Exercise goal: In the records below, print each line exactly and leave every image out.

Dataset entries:
........

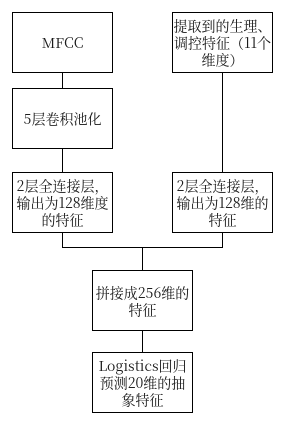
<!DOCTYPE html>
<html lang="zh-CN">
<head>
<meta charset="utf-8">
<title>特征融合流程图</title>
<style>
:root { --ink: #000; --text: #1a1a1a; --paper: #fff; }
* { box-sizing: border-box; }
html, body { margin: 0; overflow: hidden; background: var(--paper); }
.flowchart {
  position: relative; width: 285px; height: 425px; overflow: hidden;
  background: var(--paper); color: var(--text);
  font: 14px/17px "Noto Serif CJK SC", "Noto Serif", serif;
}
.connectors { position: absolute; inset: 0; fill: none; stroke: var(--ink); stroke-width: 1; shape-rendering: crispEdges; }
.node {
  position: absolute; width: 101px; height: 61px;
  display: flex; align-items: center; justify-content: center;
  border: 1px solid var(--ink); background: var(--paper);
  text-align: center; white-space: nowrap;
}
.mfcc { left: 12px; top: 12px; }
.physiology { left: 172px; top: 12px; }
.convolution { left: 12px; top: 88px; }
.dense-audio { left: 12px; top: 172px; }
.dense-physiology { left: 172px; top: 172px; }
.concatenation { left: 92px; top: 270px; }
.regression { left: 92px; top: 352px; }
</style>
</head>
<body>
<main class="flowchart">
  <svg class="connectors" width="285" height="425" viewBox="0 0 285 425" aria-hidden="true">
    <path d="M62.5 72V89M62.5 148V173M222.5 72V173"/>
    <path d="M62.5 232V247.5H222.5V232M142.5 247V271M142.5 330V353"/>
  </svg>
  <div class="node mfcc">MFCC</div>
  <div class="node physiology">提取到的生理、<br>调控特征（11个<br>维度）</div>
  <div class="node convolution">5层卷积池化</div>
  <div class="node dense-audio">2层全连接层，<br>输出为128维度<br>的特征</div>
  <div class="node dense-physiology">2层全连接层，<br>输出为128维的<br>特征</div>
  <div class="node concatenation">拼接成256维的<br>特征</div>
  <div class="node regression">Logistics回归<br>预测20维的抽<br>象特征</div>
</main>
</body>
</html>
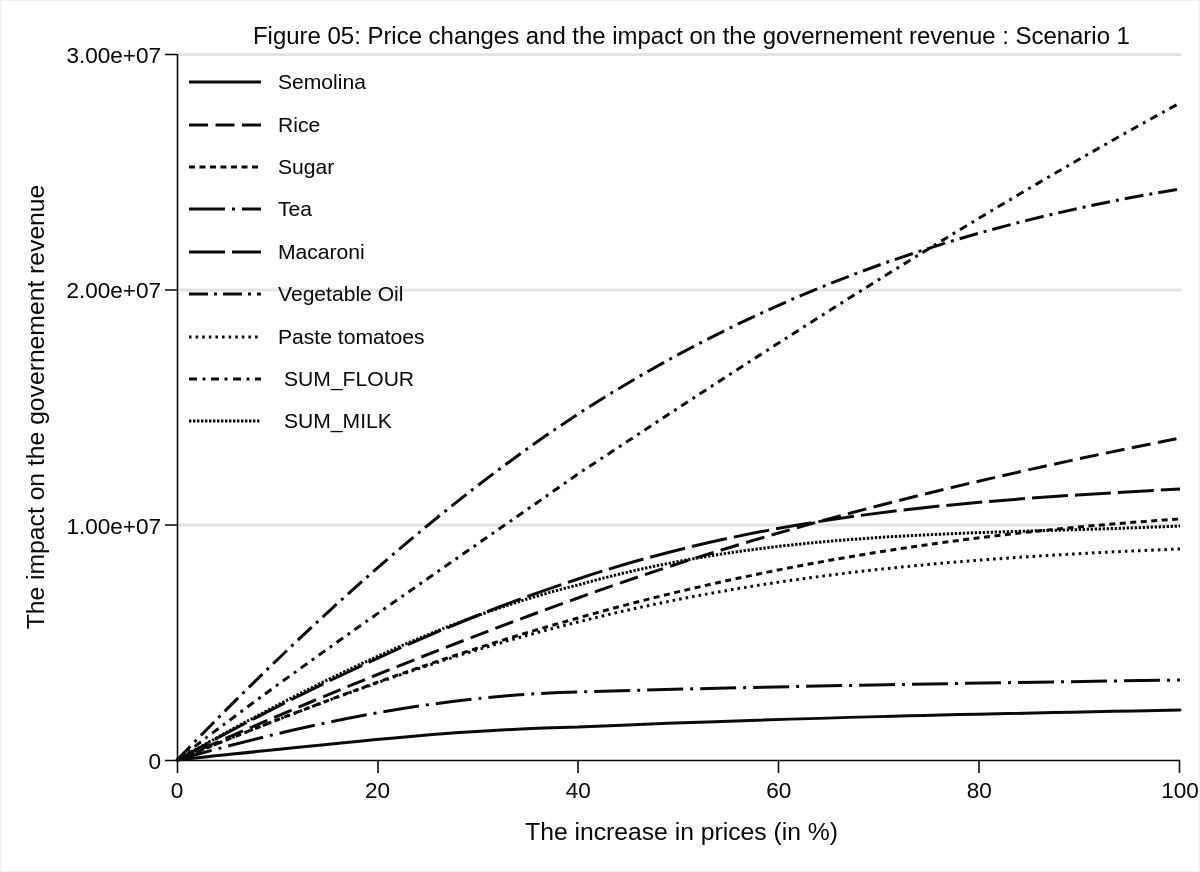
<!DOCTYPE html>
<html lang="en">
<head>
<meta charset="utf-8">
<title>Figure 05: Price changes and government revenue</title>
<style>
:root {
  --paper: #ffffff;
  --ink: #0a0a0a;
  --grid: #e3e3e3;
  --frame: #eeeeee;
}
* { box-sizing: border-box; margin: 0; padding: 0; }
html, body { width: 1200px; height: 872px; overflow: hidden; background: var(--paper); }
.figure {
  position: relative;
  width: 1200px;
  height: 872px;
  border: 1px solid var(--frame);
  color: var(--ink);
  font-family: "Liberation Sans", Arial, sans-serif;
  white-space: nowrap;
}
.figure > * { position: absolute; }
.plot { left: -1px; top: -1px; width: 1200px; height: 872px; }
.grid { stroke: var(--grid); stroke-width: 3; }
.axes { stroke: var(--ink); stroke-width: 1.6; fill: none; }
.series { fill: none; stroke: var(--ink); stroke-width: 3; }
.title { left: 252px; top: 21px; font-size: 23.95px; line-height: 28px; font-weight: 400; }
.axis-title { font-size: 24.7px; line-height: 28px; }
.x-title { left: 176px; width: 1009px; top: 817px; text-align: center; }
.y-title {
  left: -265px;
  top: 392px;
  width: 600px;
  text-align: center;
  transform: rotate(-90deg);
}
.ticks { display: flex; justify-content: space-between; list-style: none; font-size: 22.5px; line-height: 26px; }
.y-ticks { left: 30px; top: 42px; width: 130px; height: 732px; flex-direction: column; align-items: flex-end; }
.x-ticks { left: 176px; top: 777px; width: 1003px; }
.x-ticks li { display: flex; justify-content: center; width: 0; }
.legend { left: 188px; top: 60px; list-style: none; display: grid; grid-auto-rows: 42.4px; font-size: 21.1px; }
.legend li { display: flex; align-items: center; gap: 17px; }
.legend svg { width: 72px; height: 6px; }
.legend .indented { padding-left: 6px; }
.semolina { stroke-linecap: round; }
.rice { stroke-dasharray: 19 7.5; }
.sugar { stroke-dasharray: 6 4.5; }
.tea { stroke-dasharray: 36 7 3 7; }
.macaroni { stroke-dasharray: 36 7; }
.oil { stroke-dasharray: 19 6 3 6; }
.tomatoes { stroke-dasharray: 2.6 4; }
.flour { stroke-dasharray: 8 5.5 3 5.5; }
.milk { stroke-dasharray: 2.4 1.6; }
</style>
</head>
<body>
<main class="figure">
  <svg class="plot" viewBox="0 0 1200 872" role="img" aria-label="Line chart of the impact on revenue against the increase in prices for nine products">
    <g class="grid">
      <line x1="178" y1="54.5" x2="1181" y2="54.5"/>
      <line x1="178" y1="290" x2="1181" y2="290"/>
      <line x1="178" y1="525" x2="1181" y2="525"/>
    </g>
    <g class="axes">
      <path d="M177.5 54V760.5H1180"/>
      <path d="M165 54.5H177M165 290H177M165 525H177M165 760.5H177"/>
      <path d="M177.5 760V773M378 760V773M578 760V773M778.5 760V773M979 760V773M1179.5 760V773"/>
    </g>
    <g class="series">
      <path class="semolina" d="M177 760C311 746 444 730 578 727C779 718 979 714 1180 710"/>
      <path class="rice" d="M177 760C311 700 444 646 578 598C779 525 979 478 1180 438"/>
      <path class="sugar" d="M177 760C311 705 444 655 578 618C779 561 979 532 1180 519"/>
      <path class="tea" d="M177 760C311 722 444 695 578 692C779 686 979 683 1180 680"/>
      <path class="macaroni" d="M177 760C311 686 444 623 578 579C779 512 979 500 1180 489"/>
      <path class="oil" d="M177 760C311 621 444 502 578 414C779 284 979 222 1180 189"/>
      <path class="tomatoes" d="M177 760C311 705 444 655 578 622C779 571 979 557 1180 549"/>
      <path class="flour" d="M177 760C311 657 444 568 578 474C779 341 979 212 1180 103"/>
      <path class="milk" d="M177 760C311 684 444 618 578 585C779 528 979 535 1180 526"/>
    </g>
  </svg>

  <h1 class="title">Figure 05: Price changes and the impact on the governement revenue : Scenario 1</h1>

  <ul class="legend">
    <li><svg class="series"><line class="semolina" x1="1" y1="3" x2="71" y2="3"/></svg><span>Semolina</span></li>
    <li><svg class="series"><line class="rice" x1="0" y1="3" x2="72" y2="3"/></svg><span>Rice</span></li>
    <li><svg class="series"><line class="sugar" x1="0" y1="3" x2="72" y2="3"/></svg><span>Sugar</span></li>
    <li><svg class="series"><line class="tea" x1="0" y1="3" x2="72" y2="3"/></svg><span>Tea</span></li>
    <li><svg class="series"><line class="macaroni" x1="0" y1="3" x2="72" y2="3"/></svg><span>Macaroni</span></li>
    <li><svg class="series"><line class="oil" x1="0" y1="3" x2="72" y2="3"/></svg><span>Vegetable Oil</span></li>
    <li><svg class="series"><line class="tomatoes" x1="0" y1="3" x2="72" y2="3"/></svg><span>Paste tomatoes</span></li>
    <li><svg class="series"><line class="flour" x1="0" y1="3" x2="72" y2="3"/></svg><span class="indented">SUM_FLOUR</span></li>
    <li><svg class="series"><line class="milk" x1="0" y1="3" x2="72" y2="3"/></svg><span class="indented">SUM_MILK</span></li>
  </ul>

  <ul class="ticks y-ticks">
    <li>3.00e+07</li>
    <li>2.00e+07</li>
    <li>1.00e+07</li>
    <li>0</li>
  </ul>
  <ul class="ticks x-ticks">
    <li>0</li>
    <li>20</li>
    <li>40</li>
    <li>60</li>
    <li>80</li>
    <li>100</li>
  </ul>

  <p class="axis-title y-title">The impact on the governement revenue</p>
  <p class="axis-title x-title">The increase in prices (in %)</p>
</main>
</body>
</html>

........

Response to this task:
<!DOCTYPE html>
<html lang="zh-CN">
<head>
<meta charset="utf-8">
<title>特征融合流程图</title>
<style>
:root { --ink: #000; --text: #1a1a1a; --paper: #fff; }
* { box-sizing: border-box; }
html, body { margin: 0; overflow: hidden; background: var(--paper); }
.flowchart {
  position: relative; width: 285px; height: 425px; overflow: hidden;
  background: var(--paper); color: var(--text);
  font: 14px/17px "Noto Serif CJK SC", "Noto Serif", serif;
}
.connectors { position: absolute; inset: 0; fill: none; stroke: var(--ink); stroke-width: 1; shape-rendering: crispEdges; }
.node {
  position: absolute; width: 101px; height: 61px;
  display: flex; align-items: center; justify-content: center;
  border: 1px solid var(--ink); background: var(--paper);
  text-align: center; white-space: nowrap;
}
.mfcc { left: 12px; top: 12px; }
.physiology { left: 172px; top: 12px; }
.convolution { left: 12px; top: 88px; }
.dense-audio { left: 12px; top: 172px; }
.dense-physiology { left: 172px; top: 172px; }
.concatenation { left: 92px; top: 270px; }
.regression { left: 92px; top: 352px; }
</style>
</head>
<body>
<main class="flowchart">
  <svg class="connectors" width="285" height="425" viewBox="0 0 285 425" aria-hidden="true">
    <path d="M62.5 72V89M62.5 148V173M222.5 72V173"/>
    <path d="M62.5 232V247.5H222.5V232M142.5 247V271M142.5 330V353"/>
  </svg>
  <div class="node mfcc">MFCC</div>
  <div class="node physiology">提取到的生理、<br>调控特征（11个<br>维度）</div>
  <div class="node convolution">5层卷积池化</div>
  <div class="node dense-audio">2层全连接层，<br>输出为128维度<br>的特征</div>
  <div class="node dense-physiology">2层全连接层，<br>输出为128维的<br>特征</div>
  <div class="node concatenation">拼接成256维的<br>特征</div>
  <div class="node regression">Logistics回归<br>预测20维的抽<br>象特征</div>
</main>
</body>
</html>
<!DOCTYPE html>
<html lang="en">
<head>
<meta charset="utf-8">
<title>Figure 05: Price changes and government revenue</title>
<style>
:root {
  --paper: #ffffff;
  --ink: #0a0a0a;
  --grid: #e3e3e3;
  --frame: #eeeeee;
}
* { box-sizing: border-box; margin: 0; padding: 0; }
html, body { width: 1200px; height: 872px; overflow: hidden; background: var(--paper); }
.figure {
  position: relative;
  width: 1200px;
  height: 872px;
  border: 1px solid var(--frame);
  color: var(--ink);
  font-family: "Liberation Sans", Arial, sans-serif;
  white-space: nowrap;
}
.figure > * { position: absolute; }
.plot { left: -1px; top: -1px; width: 1200px; height: 872px; }
.grid { stroke: var(--grid); stroke-width: 3; }
.axes { stroke: var(--ink); stroke-width: 1.6; fill: none; }
.series { fill: none; stroke: var(--ink); stroke-width: 3; }
.title { left: 252px; top: 21px; font-size: 23.95px; line-height: 28px; font-weight: 400; }
.axis-title { font-size: 24.7px; line-height: 28px; }
.x-title { left: 176px; width: 1009px; top: 817px; text-align: center; }
.y-title {
  left: -265px;
  top: 392px;
  width: 600px;
  text-align: center;
  transform: rotate(-90deg);
}
.ticks { display: flex; justify-content: space-between; list-style: none; font-size: 22.5px; line-height: 26px; }
.y-ticks { left: 30px; top: 42px; width: 130px; height: 732px; flex-direction: column; align-items: flex-end; }
.x-ticks { left: 176px; top: 777px; width: 1003px; }
.x-ticks li { display: flex; justify-content: center; width: 0; }
.legend { left: 188px; top: 60px; list-style: none; display: grid; grid-auto-rows: 42.4px; font-size: 21.1px; }
.legend li { display: flex; align-items: center; gap: 17px; }
.legend svg { width: 72px; height: 6px; }
.legend .indented { padding-left: 6px; }
.semolina { stroke-linecap: round; }
.rice { stroke-dasharray: 19 7.5; }
.sugar { stroke-dasharray: 6 4.5; }
.tea { stroke-dasharray: 36 7 3 7; }
.macaroni { stroke-dasharray: 36 7; }
.oil { stroke-dasharray: 19 6 3 6; }
.tomatoes { stroke-dasharray: 2.6 4; }
.flour { stroke-dasharray: 8 5.5 3 5.5; }
.milk { stroke-dasharray: 2.4 1.6; }
</style>
</head>
<body>
<main class="figure">
  <svg class="plot" viewBox="0 0 1200 872" role="img" aria-label="Line chart of the impact on revenue against the increase in prices for nine products">
    <g class="grid">
      <line x1="178" y1="54.5" x2="1181" y2="54.5"/>
      <line x1="178" y1="290" x2="1181" y2="290"/>
      <line x1="178" y1="525" x2="1181" y2="525"/>
    </g>
    <g class="axes">
      <path d="M177.5 54V760.5H1180"/>
      <path d="M165 54.5H177M165 290H177M165 525H177M165 760.5H177"/>
      <path d="M177.5 760V773M378 760V773M578 760V773M778.5 760V773M979 760V773M1179.5 760V773"/>
    </g>
    <g class="series">
      <path class="semolina" d="M177 760C311 746 444 730 578 727C779 718 979 714 1180 710"/>
      <path class="rice" d="M177 760C311 700 444 646 578 598C779 525 979 478 1180 438"/>
      <path class="sugar" d="M177 760C311 705 444 655 578 618C779 561 979 532 1180 519"/>
      <path class="tea" d="M177 760C311 722 444 695 578 692C779 686 979 683 1180 680"/>
      <path class="macaroni" d="M177 760C311 686 444 623 578 579C779 512 979 500 1180 489"/>
      <path class="oil" d="M177 760C311 621 444 502 578 414C779 284 979 222 1180 189"/>
      <path class="tomatoes" d="M177 760C311 705 444 655 578 622C779 571 979 557 1180 549"/>
      <path class="flour" d="M177 760C311 657 444 568 578 474C779 341 979 212 1180 103"/>
      <path class="milk" d="M177 760C311 684 444 618 578 585C779 528 979 535 1180 526"/>
    </g>
  </svg>

  <h1 class="title">Figure 05: Price changes and the impact on the governement revenue : Scenario 1</h1>

  <ul class="legend">
    <li><svg class="series"><line class="semolina" x1="1" y1="3" x2="71" y2="3"/></svg><span>Semolina</span></li>
    <li><svg class="series"><line class="rice" x1="0" y1="3" x2="72" y2="3"/></svg><span>Rice</span></li>
    <li><svg class="series"><line class="sugar" x1="0" y1="3" x2="72" y2="3"/></svg><span>Sugar</span></li>
    <li><svg class="series"><line class="tea" x1="0" y1="3" x2="72" y2="3"/></svg><span>Tea</span></li>
    <li><svg class="series"><line class="macaroni" x1="0" y1="3" x2="72" y2="3"/></svg><span>Macaroni</span></li>
    <li><svg class="series"><line class="oil" x1="0" y1="3" x2="72" y2="3"/></svg><span>Vegetable Oil</span></li>
    <li><svg class="series"><line class="tomatoes" x1="0" y1="3" x2="72" y2="3"/></svg><span>Paste tomatoes</span></li>
    <li><svg class="series"><line class="flour" x1="0" y1="3" x2="72" y2="3"/></svg><span class="indented">SUM_FLOUR</span></li>
    <li><svg class="series"><line class="milk" x1="0" y1="3" x2="72" y2="3"/></svg><span class="indented">SUM_MILK</span></li>
  </ul>

  <ul class="ticks y-ticks">
    <li>3.00e+07</li>
    <li>2.00e+07</li>
    <li>1.00e+07</li>
    <li>0</li>
  </ul>
  <ul class="ticks x-ticks">
    <li>0</li>
    <li>20</li>
    <li>40</li>
    <li>60</li>
    <li>80</li>
    <li>100</li>
  </ul>

  <p class="axis-title y-title">The impact on the governement revenue</p>
  <p class="axis-title x-title">The increase in prices (in %)</p>
</main>
</body>
</html>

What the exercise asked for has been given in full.